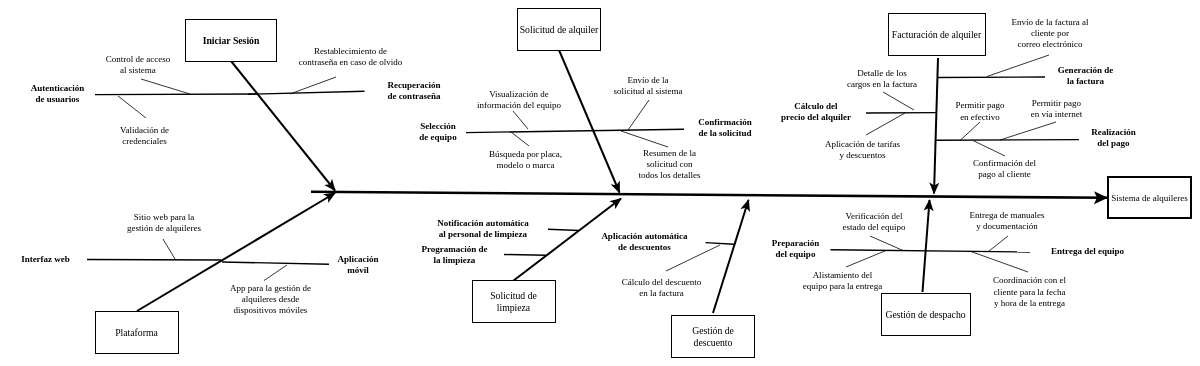
<!DOCTYPE html>
<html lang="es">
<head>
<meta charset="utf-8">
<title>Sistema de alquileres: diagrama de espina</title>
<style>
:root { --ink: #000; --paper: #fff; }
* { box-sizing: border-box; }
html, body { margin: 0; background: var(--paper); }
body { width: 1200px; height: 366px; overflow: hidden; }
.diagram {
  position: relative; width: 1200px; height: 366px; overflow: hidden;
  background: var(--paper); color: var(--ink);
  font-family: "Liberation Serif", "Times New Roman", serif;
}
.lines { position: absolute; left: 0; top: 0; }
.lines g { fill: none; stroke: var(--ink); }
.spine { stroke-width: 2.6; }
.bones { stroke-width: 2; }
.branches { stroke-width: 1.4; }
.twigs { stroke-width: 0.8; }
.box {
  position: absolute; left: var(--x); top: var(--y); width: var(--w, 84px); height: 43px;
  display: flex; align-items: center; justify-content: center;
  border: 1.4px solid var(--ink); background: var(--paper);
  font-size: 9.7px; line-height: 12px; text-align: center; white-space: nowrap;
}
.box.start { font-weight: 700; }
.box.effect { border-width: 2px; font-size: 9px; }
.label {
  position: absolute; left: var(--x); top: var(--y); margin: 0; transform: translateX(-50%);
  font-size: 9px; line-height: 11px; text-align: center; white-space: nowrap;
}
.label.cause { font-weight: 700; }
</style>
</head>
<body>
<main class="diagram">
  <svg class="lines" width="1200" height="366" viewBox="0 0 1200 366" aria-hidden="true">
    <defs>
      <marker id="arrow" markerUnits="userSpaceOnUse" markerWidth="12" markerHeight="12" refX="11" refY="6" orient="auto">
        <path d="M0 1 L12 6 L0 11 L3 6 Z"/>
      </marker>
      <marker id="arrow-large" markerUnits="userSpaceOnUse" markerWidth="14" markerHeight="14" refX="13" refY="7" orient="auto">
        <path d="M0 0.5 L14 7 L0 13.5 L3 7 Z"/>
      </marker>
    </defs>
    <g class="spine">
      <line x1="311" y1="191.8" x2="1107" y2="197.8" marker-end="url(#arrow-large)"/>
    </g>
    <g class="bones" id="bones">
      <line x1="231" y1="61" x2="335" y2="190.5" marker-end="url(#arrow)"/>
      <line x1="559" y1="50" x2="619.5" y2="192.5" marker-end="url(#arrow)"/>
      <line x1="938" y1="58" x2="934" y2="193.5" marker-end="url(#arrow)"/>
      <line x1="137" y1="311" x2="335" y2="193" marker-end="url(#arrow)"/>
      <line x1="513" y1="281" x2="621" y2="198.5" marker-end="url(#arrow)"/>
      <line x1="713" y1="313" x2="748.5" y2="200" marker-end="url(#arrow)"/>
      <line x1="922.5" y1="292" x2="929.5" y2="200" marker-end="url(#arrow)"/>
    </g>
    <g class="branches">
      <line x1="95" y1="94.6" x2="257" y2="94"/>
      <line x1="248" y1="94.3" x2="364.5" y2="91.3"/>
      <line x1="466" y1="132.6" x2="684" y2="129.2"/>
      <line x1="938" y1="77.5" x2="1045" y2="77"/>
      <line x1="866" y1="113" x2="936" y2="112.6"/>
      <line x1="936" y1="140.3" x2="1079" y2="139.6"/>
      <line x1="87" y1="259.5" x2="221" y2="260"/>
      <line x1="222" y1="262" x2="329" y2="264.2"/>
      <line x1="548" y1="229.3" x2="579" y2="230.5"/>
      <line x1="504" y1="254.5" x2="546" y2="255.2"/>
      <line x1="705.5" y1="242.6" x2="734" y2="244.2"/>
      <line x1="830.5" y1="249.8" x2="1030" y2="252"/>
    </g>
    <g class="twigs">
      <line x1="141" y1="79" x2="190" y2="94"/>
      <line x1="118" y1="96" x2="146" y2="118"/>
      <line x1="336" y1="77" x2="290" y2="94"/>
      <line x1="513" y1="111" x2="528" y2="129"/>
      <line x1="511" y1="132" x2="529" y2="146"/>
      <line x1="649" y1="100" x2="628" y2="130"/>
      <line x1="621" y1="131" x2="668" y2="147"/>
      <line x1="883" y1="92" x2="914" y2="110"/>
      <line x1="905" y1="113" x2="866" y2="135"/>
      <line x1="1049" y1="55" x2="987" y2="76.5"/>
      <line x1="980" y1="122" x2="960" y2="140.5"/>
      <line x1="1056" y1="122" x2="1000" y2="140"/>
      <line x1="973" y1="140.5" x2="1005" y2="156"/>
      <line x1="163" y1="239" x2="175" y2="259"/>
      <line x1="287" y1="265" x2="264" y2="280.5"/>
      <line x1="720" y1="245" x2="666" y2="271"/>
      <line x1="870" y1="236" x2="903" y2="250.5"/>
      <line x1="886" y1="250.5" x2="846" y2="267"/>
      <line x1="1008" y1="236" x2="989" y2="251"/>
      <line x1="971" y1="251.5" x2="1028" y2="272"/>
    </g>
  </svg>

  <section aria-label="Iniciar Sesión">
    <div class="box start" style="--x:185px;--y:19px;--w:92px">Iniciar Sesión</div>
    <p class="label cause" style="--x:57.5px;--y:83px">Autenticación<br>de usuarios</p>
    <p class="label" style="--x:138px;--y:54px">Control de acceso<br>al sistema</p>
    <p class="label" style="--x:144.5px;--y:125px">Validación de<br>credenciales</p>
    <p class="label cause" style="--x:414px;--y:80px">Recuperación<br>de contraseña</p>
    <p class="label" style="--x:350.5px;--y:46px">Restablecimiento de<br>contraseña en caso de olvido</p>
  </section>

  <section aria-label="Solicitud de alquiler">
    <div class="box" style="--x:517px;--y:8px">Solicitud de alquiler</div>
    <p class="label cause" style="--x:438px;--y:121px">Selección<br>de equipo</p>
    <p class="label" style="--x:519px;--y:89px">Visualización de<br>información del equipo</p>
    <p class="label" style="--x:525.5px;--y:149px">Búsqueda por placa,<br>modelo o marca</p>
    <p class="label cause" style="--x:725px;--y:117px">Confirmación<br>de la solicitud</p>
    <p class="label" style="--x:648px;--y:75px">Envío de la<br>solicitud al sistema</p>
    <p class="label" style="--x:669.5px;--y:148px">Resumen de la<br>solicitud con<br>todos los detalles</p>
  </section>

  <section aria-label="Facturación de alquiler">
    <div class="box" style="--x:887.5px;--y:13px;--w:98px">Facturación de alquiler</div>
    <p class="label cause" style="--x:816px;--y:101px">Cálculo del<br>precio del alquiler</p>
    <p class="label" style="--x:882px;--y:68px">Detalle de los<br>cargos en la factura</p>
    <p class="label" style="--x:862.5px;--y:139px">Aplicación de tarifas<br>y descuentos</p>
    <p class="label cause" style="--x:1085.5px;--y:65px">Generación de<br>la factura</p>
    <p class="label" style="--x:1050px;--y:17px">Envío de la factura al<br>cliente por<br>correo electrónico</p>
    <p class="label cause" style="--x:1113.5px;--y:127px">Realización<br>del pago</p>
    <p class="label" style="--x:980px;--y:99px;line-height:12px">Permitir pago<br>en efectivo</p>
    <p class="label" style="--x:1056.5px;--y:98px">Permitir pago<br>en vía internet</p>
    <p class="label" style="--x:1004.5px;--y:158px">Confirmación del<br>pago al cliente</p>
  </section>

  <section aria-label="Plataforma">
    <div class="box" style="--x:94.5px;--y:311px">Plataforma</div>
    <p class="label cause" style="--x:45.5px;--y:254px">Interfaz web</p>
    <p class="label" style="--x:164px;--y:212px">Sitio web para la<br>gestión de alquileres</p>
    <p class="label cause" style="--x:358px;--y:254px">Aplicación<br>móvil</p>
    <p class="label" style="--x:270.5px;--y:283px">App para la gestión de<br>alquileres desde<br>dispositivos móviles</p>
  </section>

  <section aria-label="Solicitud de limpieza">
    <div class="box" style="--x:471.5px;--y:280px">Solicitud de<br>limpieza</div>
    <p class="label cause" style="--x:483px;--y:218px">Notificación automática<br>al personal de limpieza</p>
    <p class="label cause" style="--x:454.5px;--y:244px">Programación de<br>la limpieza</p>
  </section>

  <section aria-label="Gestión de descuento">
    <div class="box" style="--x:671px;--y:315px">Gestión de<br>descuento</div>
    <p class="label cause" style="--x:644.5px;--y:231px">Aplicación automática<br>de descuentos</p>
    <p class="label" style="--x:661.5px;--y:277px">Cálculo del descuento<br>en la factura</p>
  </section>

  <section aria-label="Gestión de despacho">
    <div class="box" style="--x:880.5px;--y:293px;--w:90px">Gestión de despacho</div>
    <p class="label cause" style="--x:795.5px;--y:238px">Preparación<br>del equipo</p>
    <p class="label" style="--x:874px;--y:211px">Verificación del<br>estado del equipo</p>
    <p class="label" style="--x:842.5px;--y:270px">Alistamiento del<br>equipo para la entrega</p>
    <p class="label cause" style="--x:1087.5px;--y:246px">Entrega del equipo</p>
    <p class="label" style="--x:1007px;--y:210px">Entrega de manuales<br>y documentación</p>
    <p class="label" style="--x:1029.5px;--y:275px;line-height:11.5px">Coordinación con el<br>cliente para la fecha<br>y hora de la entrega</p>
  </section>

  <div class="box effect" style="--x:1107px;--y:176px;--w:85px">Sistema de alquileres</div>
</main>
</body>
</html>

#####

▶ _TASK GOAL_: From the records above, return each line where "Cálculo" occurs.

▶ _YOUR SOLUTION_:
    <p class="label cause" style="--x:816px;--y:101px">Cálculo del<br>precio del alquiler</p>
    <p class="label" style="--x:661.5px;--y:277px">Cálculo del descuento<br>en la factura</p>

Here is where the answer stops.